한국개발연구. Vol. 13, No. 2, August 1991, pp. 3-19
This paper attempts to identify key determinants of long run movements of real M2 by using the Johansen procedure for estimating and testing cointegration relations. It turns out that the real M2 equation has been stable over the long run despite rapid changes in financial structure since 1975. Moreover, the real M2 equation can be reduced to a velocity equation with the opportunity cost variable, expected inflation less the weighted average rate paid on M2 deposits, being the key determinant. However, it does not work to use a market interest rate such as the yield on corporate bonds in place of expected inflation for calculation of the opportunity cost. In the U.S., a market interest rate can be used, but not in Korea. Presumably, two somewhat different reasonings can be used to explain this result. One is that the yield on corporate bonds may not adequately reflect the inflationary expectations due to regulations on movements in interest rates. The other is that M2 deposits are not readily substitutable with such assets as corporate bonds because of market segmentations, regulations, and so on. From the policymaker's point of view, this implies that the inflation rate is an important indicator of a policy response. On the other hand, policymakers do not regard movements of the yield on corporate bonds as an important policy indicator. Altogether, the role of interest rates has been quite limited in Korea because of incomplete interest rate liberalization, an underdeveloped financial system, implementation procedures of policy measures, and so on. The result that M2 velocity has a positive cointegration relation with expected inflation minus the average rate on M2 implies that frequent adjustments of the regulated rates on M2 will be necessary as market conditions change.

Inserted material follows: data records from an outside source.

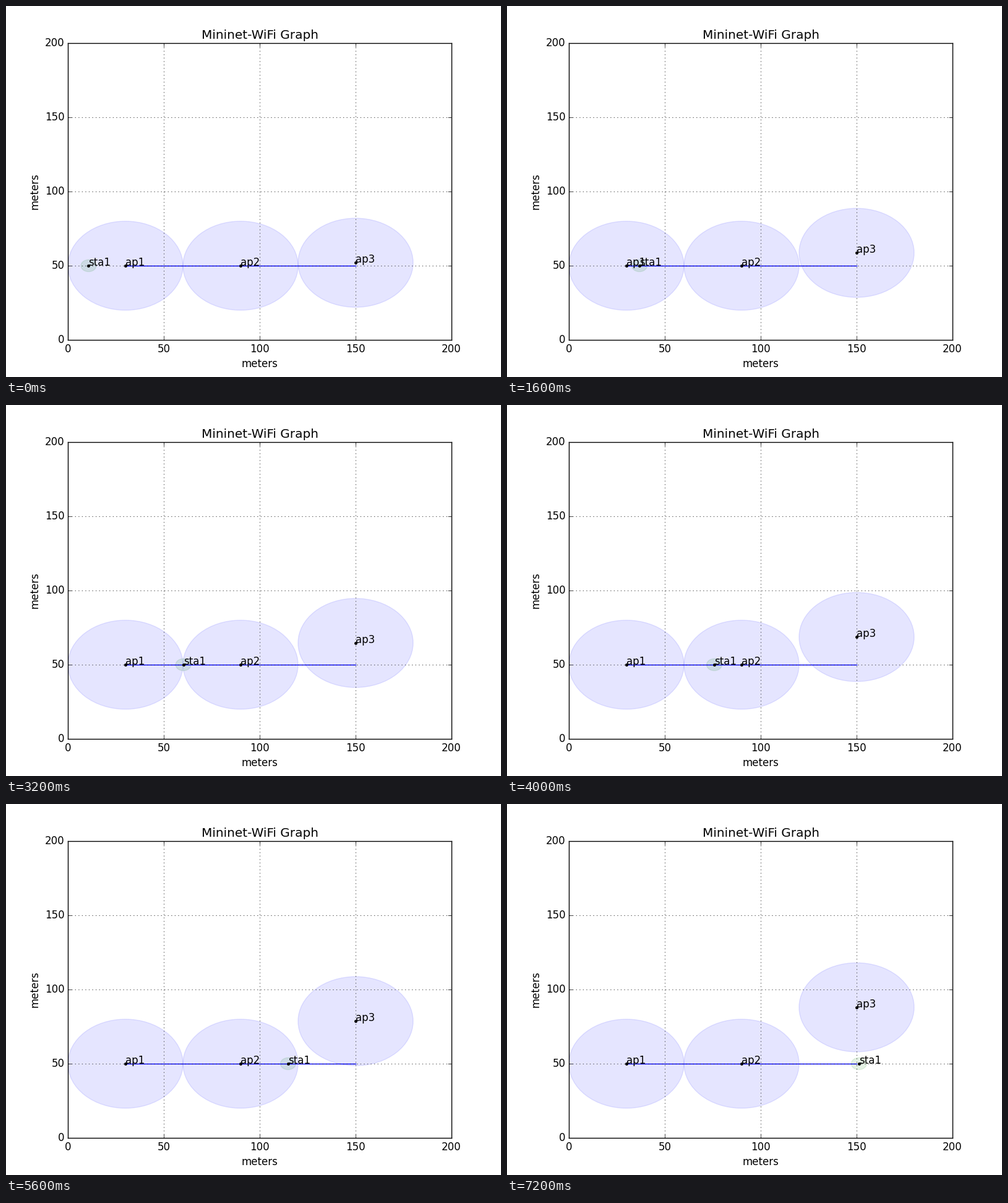
Write a matplotlib script that moves like this. It is 800x600 px and loops after 8000 ms.

```python
import matplotlib.pyplot as plt
from matplotlib.animation import FuncAnimation
from matplotlib.patches import Circle

plt.style.use("classic")
plt.rcParams.update({
    "font.family": "DejaVu Sans",
    "figure.dpi": 100,
    "savefig.dpi": 100,
    "figure.facecolor": "white",
    "savefig.facecolor": "white",
})

# Mobility ticks at which the plot is refreshed, 800 ms apart
TICKS = [3, 8, 13, 18, 22, 28, 39, 43, 47, 57]
INTERVAL = 800

fig = plt.figure(figsize=(8, 6), dpi=100)
ax = fig.add_subplot(111)
ax.set_xlim(0, 200)
ax.set_ylim(0, 200)
ax.set_xticks(range(0, 201, 50))
ax.set_yticks(range(0, 201, 50))
ax.set_title("Mininet-WiFi Graph")
ax.set_xlabel("meters")
ax.set_ylabel("meters")
ax.grid(True)


class Node:
    """A dot with a name and a coverage circle."""

    def __init__(self, name, x, y, reach, color):
        self.area = ax.add_patch(Circle((x, y), reach, color=color, alpha=0.1))
        self.dot, = ax.plot([x], [y], "k.")
        self.label = ax.text(x, y, name)

    def move(self, x, y):
        self.area.center = (x, y)
        self.dot.set_data([x], [y])
        self.label.set_position((x, y))


def sta_pos(tick):
    return 3 + 2.6 * tick, 50


def ap3_pos(tick):
    return 150, 50 + tick * 40 / 60


# Wired links stay where the access points started
for x0, x1 in [(30, 90), (90, 150)]:
    ax.plot([x0, x1], [50, 50], "b")

ap1 = Node("ap1", 30, 50, 30, "b")
ap2 = Node("ap2", 90, 50, 30, "b")
ap3 = Node("ap3", *ap3_pos(TICKS[0]), 30, "b")
sta1 = Node("sta1", *sta_pos(TICKS[0]), 4, "g")


def update(i):
    tick = TICKS[i]
    sta1.move(*sta_pos(tick))
    ap3.move(*ap3_pos(tick))
    return []


anim = FuncAnimation(fig, update, frames=len(TICKS), interval=INTERVAL,
                     repeat=True, repeat_delay=0, blit=False)
plt.show()
```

As the expected inflation gets higher, M2 velocity will eventually increase, given that the rates on M2 do not change. This will cause higher inflation. If interest rates are liberalized, then increases in market interest rates will result in lagged increases in deposits rates on M2. However, in Korea a substantial portion of deposit rates are regulated and will not change without the authority's initiatives. A tight monetary policy will cause increases in a few market interest rates. But the market mechanism, upward pressure for interest rate adjustments, never reaches regulated deposit rates. Hence the overall effects of tight monetary policy diminish considerably, only causing distortions in the flow of funds. Therefore, frequent adjustments of deposit rates are necessary as market conditions such as inflationary expectations change. Then it becomes important for the policymaker to actively engage in adjusting regulated deposit rates, because the financial sector in Korea is not fully developed.